Body Tuning is the name I have given to what I do as a physical therapist.
Because I have been involved with music and musicians over many years it has made me realize how much physical therapy is like tuning a beautiful instrument. For instance: a piano tuner comes with his bag of tools, but before he begins to work on the piano he asks the owner of the piano what she or he hears from the instrument that does not seem quite right. Then he sets out to discover on his own what the problems are. He plays, he looks at the strings, he tests, and with his various tools he tries to make the piano sing again, thereby making the owner extremely happy.
That is exactly how my practice of ‘Body Tuning’ works. My tools are my hands.
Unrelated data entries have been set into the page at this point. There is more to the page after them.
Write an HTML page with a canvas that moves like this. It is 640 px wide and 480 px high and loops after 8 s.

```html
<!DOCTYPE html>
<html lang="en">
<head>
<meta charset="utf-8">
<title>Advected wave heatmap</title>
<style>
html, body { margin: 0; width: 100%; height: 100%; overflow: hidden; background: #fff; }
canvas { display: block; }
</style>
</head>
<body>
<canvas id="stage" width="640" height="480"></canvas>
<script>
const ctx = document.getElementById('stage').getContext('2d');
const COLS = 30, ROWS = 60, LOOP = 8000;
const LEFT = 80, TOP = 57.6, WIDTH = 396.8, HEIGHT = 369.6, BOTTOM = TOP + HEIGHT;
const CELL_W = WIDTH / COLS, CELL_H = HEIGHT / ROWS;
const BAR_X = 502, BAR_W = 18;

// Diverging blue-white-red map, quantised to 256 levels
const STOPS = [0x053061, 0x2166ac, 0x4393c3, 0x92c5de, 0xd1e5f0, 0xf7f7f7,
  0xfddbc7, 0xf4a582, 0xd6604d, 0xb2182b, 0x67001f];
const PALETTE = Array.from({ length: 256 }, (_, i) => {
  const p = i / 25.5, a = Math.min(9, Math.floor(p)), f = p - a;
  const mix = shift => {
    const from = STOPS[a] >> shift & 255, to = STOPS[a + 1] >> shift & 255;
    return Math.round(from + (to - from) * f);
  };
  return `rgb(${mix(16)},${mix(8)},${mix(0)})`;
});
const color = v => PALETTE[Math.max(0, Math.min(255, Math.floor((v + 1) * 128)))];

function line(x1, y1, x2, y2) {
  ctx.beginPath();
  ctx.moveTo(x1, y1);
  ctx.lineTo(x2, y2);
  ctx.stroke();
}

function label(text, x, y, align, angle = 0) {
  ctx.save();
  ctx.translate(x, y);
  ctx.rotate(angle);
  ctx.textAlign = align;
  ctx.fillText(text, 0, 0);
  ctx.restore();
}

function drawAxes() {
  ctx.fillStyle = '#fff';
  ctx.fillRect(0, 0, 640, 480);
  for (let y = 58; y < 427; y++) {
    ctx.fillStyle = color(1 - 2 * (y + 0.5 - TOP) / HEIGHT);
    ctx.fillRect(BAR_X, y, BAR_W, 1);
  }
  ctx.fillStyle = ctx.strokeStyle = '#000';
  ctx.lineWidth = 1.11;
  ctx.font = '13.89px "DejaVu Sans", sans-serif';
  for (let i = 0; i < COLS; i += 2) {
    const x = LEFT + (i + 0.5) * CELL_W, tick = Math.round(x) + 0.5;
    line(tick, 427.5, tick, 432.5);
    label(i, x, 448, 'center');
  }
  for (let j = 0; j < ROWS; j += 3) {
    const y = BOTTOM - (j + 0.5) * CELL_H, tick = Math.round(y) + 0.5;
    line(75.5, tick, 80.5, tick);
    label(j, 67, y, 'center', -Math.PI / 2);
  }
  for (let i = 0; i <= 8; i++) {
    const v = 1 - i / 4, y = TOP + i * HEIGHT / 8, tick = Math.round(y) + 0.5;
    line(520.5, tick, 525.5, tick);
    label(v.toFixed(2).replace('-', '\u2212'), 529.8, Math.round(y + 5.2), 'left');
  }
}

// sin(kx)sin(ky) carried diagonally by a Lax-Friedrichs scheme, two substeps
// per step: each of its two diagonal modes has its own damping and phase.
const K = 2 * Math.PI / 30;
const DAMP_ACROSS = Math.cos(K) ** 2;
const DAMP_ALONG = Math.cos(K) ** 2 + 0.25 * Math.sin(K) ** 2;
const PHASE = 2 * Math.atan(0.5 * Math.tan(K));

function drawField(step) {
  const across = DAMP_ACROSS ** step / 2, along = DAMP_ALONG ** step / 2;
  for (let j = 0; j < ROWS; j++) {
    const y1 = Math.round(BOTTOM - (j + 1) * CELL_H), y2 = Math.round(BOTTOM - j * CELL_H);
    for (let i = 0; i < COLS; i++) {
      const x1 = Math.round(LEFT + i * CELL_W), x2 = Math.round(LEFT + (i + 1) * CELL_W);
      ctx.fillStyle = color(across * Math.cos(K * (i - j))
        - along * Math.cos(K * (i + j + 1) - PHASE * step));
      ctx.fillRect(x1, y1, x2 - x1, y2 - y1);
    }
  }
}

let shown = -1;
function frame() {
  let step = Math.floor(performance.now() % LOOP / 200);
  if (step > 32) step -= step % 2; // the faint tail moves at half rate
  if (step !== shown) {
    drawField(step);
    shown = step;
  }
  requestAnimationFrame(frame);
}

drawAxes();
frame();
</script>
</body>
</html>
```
When you come into my studio I ask you to tell me your complaints, that is, what you feel are the problems with your body…something in your muscles, skin, tendons, bones, something inside that bothers you, some pain or discomfort. Then, my job is to ask your body for the answers to what is wrong.
Usually people who come to me have talked to several health practitioners. If you are in my studio then those conversations have not solved your problems. It is my task to then ask your physical body what is wrong, and if I don’t find the answers, I’m going to look at the different tests you’ve had…your lifestyle…your behavior…your habits.
But first I want to talk directly with the problem. I look at your body. I see its appearance and how it moves. Second, I try different passive movements with your body. I try to move your skin, your connective tissue, your muscles, your bones, your ligaments, to see how the mechanics of your body work. And I listen to the noise…the sounds that the joints and muscles make. My hands feel and my ears listen and tell me what is wrong. This ability has come after many years of study and practice. Just as getting to play in Carnegie Hall involves ‘practice, practice, practice,’ so does learning how to tune the body. From simple body movements to deep manipulation it is like knowing how to play fortissimo on the piano without killing the piano. Working on the body deeply with expertise can accomplish solutions with perhaps some pain, but it is good pain. It is constructive and not destructive.
Body tuning is looking at, listening to, and helping the body restore itself and its ability to sing once again.